§ **Required work**
Lines in the listing below that hold "relative" are the ones to copy.

§ **Material provided**
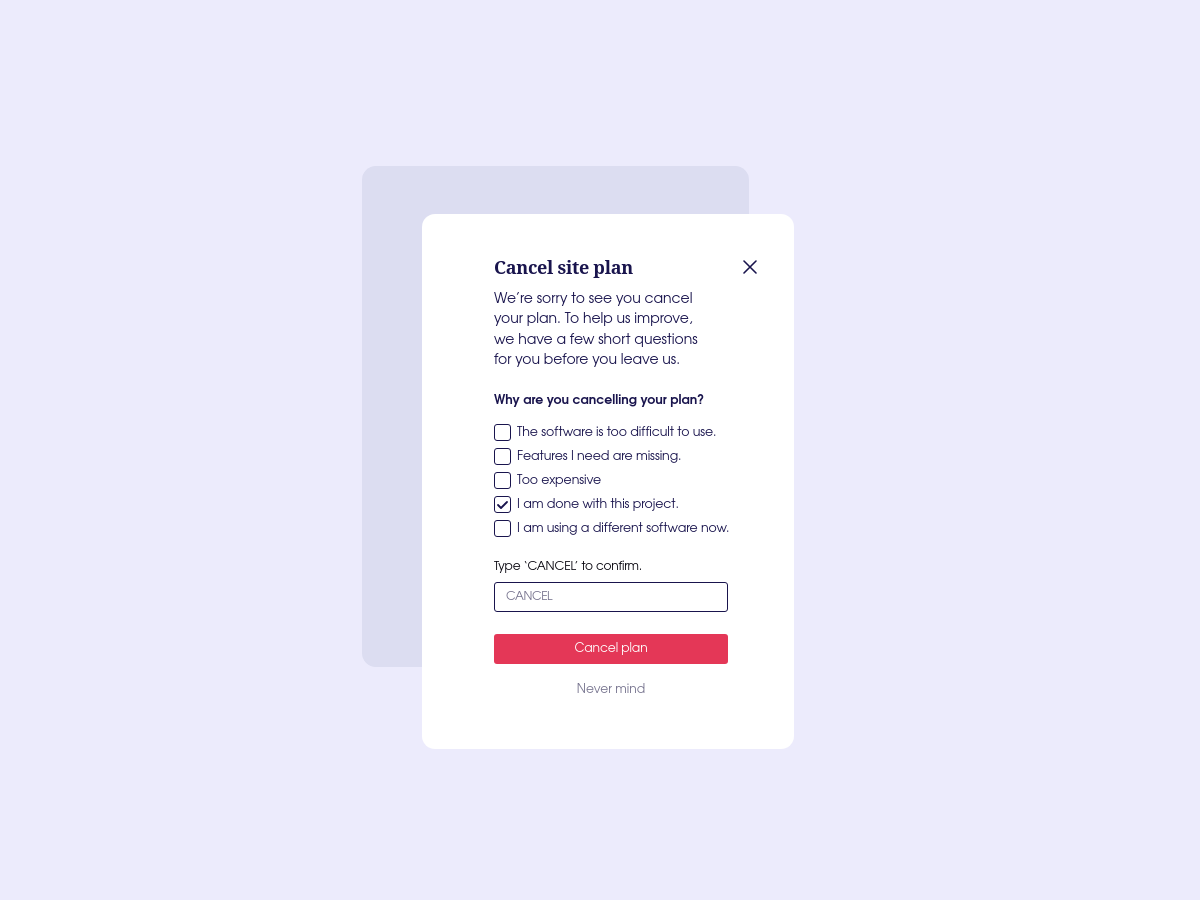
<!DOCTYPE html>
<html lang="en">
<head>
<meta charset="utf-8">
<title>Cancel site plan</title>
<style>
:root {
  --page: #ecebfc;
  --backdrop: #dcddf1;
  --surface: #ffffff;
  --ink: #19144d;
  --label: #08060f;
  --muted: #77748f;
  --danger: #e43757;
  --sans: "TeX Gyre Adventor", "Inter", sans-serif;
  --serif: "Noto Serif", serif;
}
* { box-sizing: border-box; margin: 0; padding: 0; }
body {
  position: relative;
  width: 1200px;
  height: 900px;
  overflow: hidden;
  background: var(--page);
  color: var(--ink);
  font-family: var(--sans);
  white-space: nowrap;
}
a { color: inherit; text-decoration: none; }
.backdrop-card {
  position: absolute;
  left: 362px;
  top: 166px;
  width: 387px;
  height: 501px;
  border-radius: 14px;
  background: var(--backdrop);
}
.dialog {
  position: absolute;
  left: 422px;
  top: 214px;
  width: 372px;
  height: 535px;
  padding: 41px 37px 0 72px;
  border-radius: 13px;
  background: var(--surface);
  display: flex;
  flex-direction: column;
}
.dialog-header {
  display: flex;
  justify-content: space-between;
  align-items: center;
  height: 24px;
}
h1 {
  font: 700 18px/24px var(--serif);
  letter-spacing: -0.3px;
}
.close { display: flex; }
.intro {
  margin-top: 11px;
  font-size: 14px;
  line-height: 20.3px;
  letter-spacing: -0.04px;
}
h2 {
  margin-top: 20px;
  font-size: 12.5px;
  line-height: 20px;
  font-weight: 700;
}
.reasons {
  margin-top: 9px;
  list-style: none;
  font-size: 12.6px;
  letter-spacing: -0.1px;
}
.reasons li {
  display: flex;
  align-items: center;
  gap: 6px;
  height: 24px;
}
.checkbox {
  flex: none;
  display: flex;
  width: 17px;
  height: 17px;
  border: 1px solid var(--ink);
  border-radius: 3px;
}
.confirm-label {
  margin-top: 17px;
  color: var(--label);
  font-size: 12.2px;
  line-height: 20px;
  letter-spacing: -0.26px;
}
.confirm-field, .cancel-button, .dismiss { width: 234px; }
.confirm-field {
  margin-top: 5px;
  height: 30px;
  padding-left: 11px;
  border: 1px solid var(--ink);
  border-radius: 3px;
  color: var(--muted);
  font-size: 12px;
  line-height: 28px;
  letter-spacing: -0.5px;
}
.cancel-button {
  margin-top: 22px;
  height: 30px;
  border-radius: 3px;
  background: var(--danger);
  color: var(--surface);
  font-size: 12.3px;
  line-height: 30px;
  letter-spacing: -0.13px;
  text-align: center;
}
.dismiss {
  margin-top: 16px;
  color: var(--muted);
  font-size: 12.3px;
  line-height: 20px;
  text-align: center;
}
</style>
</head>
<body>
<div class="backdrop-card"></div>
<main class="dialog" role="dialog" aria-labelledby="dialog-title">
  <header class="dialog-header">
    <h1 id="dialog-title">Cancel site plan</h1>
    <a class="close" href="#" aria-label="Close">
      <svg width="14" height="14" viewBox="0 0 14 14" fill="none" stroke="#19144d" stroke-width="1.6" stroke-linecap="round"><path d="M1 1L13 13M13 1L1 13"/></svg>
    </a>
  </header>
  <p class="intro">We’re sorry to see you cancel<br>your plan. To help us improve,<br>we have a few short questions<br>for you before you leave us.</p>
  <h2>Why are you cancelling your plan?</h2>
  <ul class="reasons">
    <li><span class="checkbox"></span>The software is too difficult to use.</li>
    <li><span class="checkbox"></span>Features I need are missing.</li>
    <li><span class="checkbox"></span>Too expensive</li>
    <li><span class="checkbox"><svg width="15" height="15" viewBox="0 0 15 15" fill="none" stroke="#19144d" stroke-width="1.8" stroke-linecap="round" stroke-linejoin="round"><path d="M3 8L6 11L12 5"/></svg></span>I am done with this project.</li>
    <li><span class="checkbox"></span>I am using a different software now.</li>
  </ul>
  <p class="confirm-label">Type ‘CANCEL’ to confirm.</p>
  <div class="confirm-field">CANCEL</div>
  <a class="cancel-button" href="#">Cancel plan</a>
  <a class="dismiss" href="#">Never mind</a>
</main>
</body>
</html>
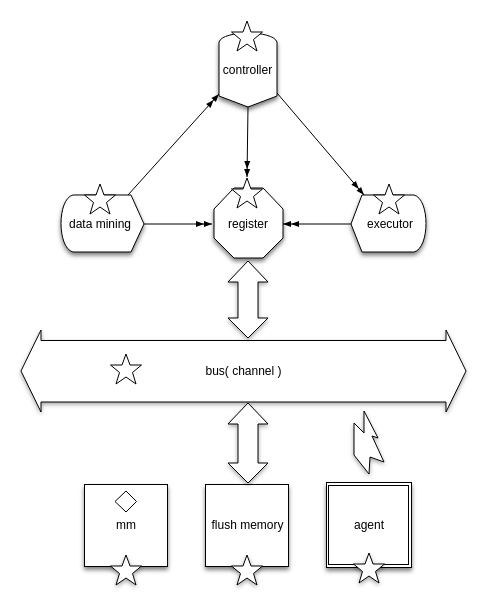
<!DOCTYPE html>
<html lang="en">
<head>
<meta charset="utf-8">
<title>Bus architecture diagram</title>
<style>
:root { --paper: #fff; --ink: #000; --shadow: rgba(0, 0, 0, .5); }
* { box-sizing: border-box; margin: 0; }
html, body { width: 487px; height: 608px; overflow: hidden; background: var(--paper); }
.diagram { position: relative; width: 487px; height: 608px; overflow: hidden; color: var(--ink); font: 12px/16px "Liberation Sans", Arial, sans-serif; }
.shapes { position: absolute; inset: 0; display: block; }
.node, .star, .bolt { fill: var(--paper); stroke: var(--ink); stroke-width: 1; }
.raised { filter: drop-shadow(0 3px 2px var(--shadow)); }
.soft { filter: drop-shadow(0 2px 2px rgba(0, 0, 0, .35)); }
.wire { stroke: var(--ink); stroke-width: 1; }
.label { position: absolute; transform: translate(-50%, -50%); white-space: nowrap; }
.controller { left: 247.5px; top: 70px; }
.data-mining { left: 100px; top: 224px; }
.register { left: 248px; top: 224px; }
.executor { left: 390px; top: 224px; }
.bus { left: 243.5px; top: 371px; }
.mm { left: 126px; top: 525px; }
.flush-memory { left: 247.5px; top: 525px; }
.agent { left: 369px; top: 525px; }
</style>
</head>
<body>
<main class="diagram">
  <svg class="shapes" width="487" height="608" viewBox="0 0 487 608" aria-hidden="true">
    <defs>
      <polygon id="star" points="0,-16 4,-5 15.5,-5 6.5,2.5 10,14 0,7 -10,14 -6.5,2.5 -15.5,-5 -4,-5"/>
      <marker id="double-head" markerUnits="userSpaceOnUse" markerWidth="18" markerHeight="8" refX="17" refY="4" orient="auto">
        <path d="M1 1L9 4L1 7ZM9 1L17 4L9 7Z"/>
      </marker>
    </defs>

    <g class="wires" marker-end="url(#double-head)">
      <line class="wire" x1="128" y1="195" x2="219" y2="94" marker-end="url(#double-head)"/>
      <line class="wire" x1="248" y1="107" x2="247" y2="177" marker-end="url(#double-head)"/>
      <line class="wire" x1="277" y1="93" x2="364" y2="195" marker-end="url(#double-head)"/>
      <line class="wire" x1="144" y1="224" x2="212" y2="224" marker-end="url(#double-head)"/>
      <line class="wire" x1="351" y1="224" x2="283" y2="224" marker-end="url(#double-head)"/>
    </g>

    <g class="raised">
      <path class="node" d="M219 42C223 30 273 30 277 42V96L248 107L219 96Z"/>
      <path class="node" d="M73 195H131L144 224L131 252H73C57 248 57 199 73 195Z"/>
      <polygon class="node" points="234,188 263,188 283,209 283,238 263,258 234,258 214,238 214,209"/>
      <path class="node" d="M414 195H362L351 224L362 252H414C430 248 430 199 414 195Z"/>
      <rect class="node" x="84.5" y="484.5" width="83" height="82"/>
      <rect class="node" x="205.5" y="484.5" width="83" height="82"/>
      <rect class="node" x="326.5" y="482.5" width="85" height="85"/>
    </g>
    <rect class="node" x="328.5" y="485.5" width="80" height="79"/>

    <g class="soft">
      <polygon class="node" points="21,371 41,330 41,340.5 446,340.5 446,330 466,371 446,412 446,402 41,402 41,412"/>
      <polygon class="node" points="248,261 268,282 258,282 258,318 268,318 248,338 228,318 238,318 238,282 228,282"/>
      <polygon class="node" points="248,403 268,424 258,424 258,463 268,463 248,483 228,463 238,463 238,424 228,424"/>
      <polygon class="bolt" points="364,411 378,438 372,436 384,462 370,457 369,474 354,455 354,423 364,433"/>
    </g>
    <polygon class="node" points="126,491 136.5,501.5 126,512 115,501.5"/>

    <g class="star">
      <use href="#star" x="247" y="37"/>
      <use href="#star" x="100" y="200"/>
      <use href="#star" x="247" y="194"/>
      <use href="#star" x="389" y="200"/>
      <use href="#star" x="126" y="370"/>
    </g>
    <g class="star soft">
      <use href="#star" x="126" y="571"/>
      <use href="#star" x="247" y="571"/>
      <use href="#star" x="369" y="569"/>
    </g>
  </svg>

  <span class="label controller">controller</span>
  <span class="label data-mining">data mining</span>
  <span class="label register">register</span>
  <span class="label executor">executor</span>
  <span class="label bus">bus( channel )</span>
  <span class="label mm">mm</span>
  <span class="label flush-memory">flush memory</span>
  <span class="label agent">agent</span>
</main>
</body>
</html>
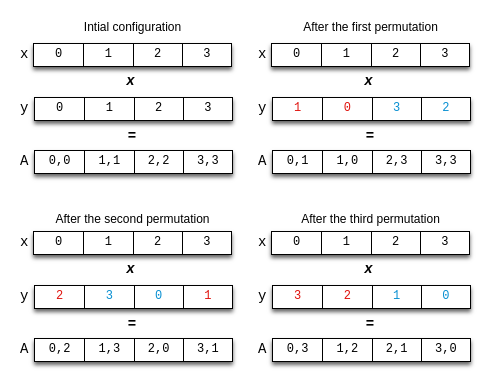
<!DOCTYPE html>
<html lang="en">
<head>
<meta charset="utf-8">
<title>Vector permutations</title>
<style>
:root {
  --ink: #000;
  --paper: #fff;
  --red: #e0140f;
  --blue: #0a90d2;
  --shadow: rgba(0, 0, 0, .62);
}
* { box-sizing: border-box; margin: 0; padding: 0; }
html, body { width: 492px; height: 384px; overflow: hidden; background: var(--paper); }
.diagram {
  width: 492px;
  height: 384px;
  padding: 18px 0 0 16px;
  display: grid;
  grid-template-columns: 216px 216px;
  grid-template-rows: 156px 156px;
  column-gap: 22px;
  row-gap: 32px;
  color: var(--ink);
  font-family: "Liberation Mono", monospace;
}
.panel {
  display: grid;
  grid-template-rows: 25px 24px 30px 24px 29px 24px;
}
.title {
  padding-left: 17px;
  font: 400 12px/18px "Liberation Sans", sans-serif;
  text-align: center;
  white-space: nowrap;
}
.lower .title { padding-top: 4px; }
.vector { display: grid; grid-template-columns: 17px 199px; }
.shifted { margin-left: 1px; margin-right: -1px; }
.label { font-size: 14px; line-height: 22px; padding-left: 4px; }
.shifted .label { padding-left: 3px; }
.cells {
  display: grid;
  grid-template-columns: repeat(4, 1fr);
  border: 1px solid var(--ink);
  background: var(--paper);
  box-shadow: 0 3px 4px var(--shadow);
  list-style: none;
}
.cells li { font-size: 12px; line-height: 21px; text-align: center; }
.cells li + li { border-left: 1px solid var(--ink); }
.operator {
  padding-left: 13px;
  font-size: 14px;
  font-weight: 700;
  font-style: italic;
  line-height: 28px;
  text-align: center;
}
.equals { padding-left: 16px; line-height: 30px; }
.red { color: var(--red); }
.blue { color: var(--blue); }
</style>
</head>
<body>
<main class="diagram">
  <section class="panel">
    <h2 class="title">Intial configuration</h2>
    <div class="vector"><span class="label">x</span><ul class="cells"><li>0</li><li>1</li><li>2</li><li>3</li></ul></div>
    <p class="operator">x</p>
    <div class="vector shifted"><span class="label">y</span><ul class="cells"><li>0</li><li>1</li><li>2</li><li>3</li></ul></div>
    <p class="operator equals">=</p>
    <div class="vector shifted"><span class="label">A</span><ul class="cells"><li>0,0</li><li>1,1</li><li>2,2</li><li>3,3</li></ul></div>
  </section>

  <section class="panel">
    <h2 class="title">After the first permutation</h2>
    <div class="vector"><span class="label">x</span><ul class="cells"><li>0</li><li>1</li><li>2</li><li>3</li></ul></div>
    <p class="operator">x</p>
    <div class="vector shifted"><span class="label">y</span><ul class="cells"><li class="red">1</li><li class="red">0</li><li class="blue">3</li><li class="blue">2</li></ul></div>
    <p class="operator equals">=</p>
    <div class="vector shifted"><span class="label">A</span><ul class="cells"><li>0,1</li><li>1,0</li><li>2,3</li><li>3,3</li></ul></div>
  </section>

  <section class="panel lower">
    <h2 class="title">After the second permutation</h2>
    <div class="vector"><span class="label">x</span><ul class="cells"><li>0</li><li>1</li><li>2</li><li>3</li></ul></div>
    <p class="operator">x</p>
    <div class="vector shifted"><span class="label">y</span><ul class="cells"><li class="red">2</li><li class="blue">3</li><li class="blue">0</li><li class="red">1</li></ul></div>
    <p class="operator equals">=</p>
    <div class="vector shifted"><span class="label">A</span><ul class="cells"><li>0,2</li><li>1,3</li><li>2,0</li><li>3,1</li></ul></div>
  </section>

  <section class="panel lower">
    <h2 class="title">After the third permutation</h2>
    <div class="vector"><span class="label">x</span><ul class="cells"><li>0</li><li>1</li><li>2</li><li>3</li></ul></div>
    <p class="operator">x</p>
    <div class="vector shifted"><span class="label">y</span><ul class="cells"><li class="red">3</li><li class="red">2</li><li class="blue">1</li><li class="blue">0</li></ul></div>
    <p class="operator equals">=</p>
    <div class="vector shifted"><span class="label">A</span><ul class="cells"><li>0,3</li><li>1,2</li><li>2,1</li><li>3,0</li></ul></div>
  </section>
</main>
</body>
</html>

§ **Written answer**
  position: relative;
.diagram { position: relative; width: 487px; height: 608px; overflow: hidden; color: var(--ink); font: 12px/16px "Liberation Sans", Arial, sans-serif; }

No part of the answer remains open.